Assignment:
Look through the listing below for the string "track". Show each line where it occurs.

-- Stored data follows --

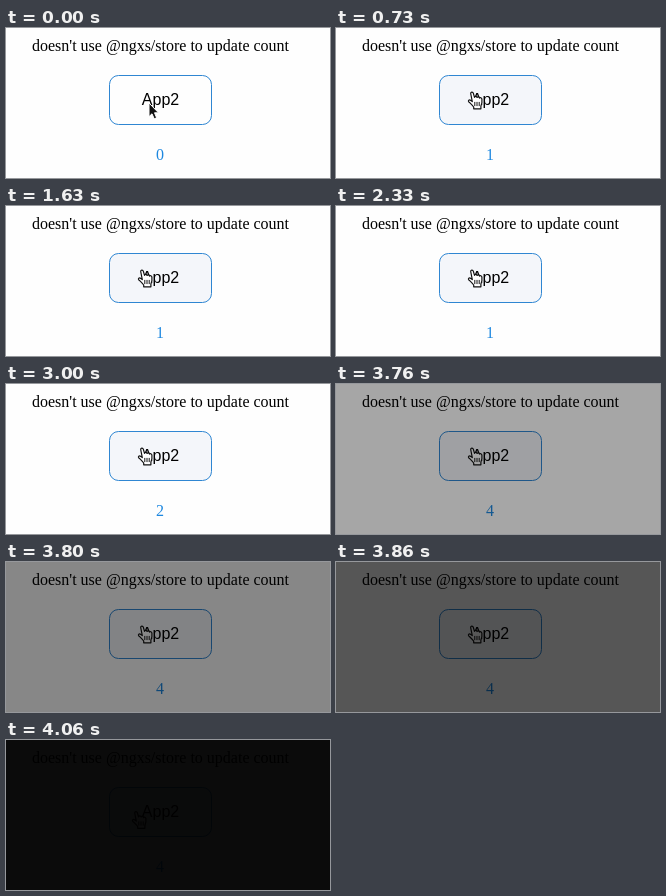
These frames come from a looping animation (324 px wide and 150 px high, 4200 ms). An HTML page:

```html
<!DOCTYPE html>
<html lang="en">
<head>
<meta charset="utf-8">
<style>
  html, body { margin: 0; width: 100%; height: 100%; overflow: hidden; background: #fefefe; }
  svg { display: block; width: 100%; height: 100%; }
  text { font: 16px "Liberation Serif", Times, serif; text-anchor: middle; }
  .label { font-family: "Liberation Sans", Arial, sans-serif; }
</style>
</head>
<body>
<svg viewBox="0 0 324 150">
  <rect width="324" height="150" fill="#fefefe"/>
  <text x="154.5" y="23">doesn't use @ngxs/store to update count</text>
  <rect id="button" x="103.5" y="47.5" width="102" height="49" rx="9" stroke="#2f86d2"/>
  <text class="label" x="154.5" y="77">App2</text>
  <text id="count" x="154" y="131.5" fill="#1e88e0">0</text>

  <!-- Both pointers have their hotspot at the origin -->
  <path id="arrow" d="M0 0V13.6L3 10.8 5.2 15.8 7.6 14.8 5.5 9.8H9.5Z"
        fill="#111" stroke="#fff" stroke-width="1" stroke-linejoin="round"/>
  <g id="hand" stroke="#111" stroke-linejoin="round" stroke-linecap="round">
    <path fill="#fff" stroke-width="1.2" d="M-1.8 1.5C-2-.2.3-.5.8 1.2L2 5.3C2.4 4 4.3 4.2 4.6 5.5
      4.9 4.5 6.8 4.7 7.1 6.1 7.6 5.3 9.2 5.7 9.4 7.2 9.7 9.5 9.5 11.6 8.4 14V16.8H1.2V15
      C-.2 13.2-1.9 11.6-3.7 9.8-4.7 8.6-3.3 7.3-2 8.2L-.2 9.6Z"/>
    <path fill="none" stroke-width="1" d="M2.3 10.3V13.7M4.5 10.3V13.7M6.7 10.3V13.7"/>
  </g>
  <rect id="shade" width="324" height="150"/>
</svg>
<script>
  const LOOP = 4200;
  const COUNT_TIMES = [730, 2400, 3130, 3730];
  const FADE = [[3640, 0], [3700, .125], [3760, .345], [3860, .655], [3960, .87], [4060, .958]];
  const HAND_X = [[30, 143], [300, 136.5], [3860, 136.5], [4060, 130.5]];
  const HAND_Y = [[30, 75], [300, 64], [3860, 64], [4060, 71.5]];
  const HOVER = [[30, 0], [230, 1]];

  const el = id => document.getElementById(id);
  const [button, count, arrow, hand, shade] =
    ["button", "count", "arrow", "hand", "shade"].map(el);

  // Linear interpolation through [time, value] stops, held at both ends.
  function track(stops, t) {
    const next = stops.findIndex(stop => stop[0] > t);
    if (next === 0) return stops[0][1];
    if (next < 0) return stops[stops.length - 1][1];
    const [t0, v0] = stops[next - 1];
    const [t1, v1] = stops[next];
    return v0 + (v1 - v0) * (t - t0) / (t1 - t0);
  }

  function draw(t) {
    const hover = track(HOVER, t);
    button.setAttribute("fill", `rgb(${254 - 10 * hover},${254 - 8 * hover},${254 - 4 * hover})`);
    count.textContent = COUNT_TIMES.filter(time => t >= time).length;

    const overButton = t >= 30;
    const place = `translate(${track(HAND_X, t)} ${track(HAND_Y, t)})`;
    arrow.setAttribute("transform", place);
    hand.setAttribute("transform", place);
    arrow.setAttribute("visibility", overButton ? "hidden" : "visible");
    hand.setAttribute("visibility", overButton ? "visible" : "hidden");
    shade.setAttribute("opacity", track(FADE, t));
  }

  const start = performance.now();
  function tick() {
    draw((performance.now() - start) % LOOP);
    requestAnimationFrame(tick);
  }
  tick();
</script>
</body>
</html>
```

-- Stored data concluded --

Answer to this task:
  function track(stops, t) {
    const hover = track(HOVER, t);
    const place = `translate(${track(HAND_X, t)} ${track(HAND_Y, t)})`;
    shade.setAttribute("opacity", track(FADE, t));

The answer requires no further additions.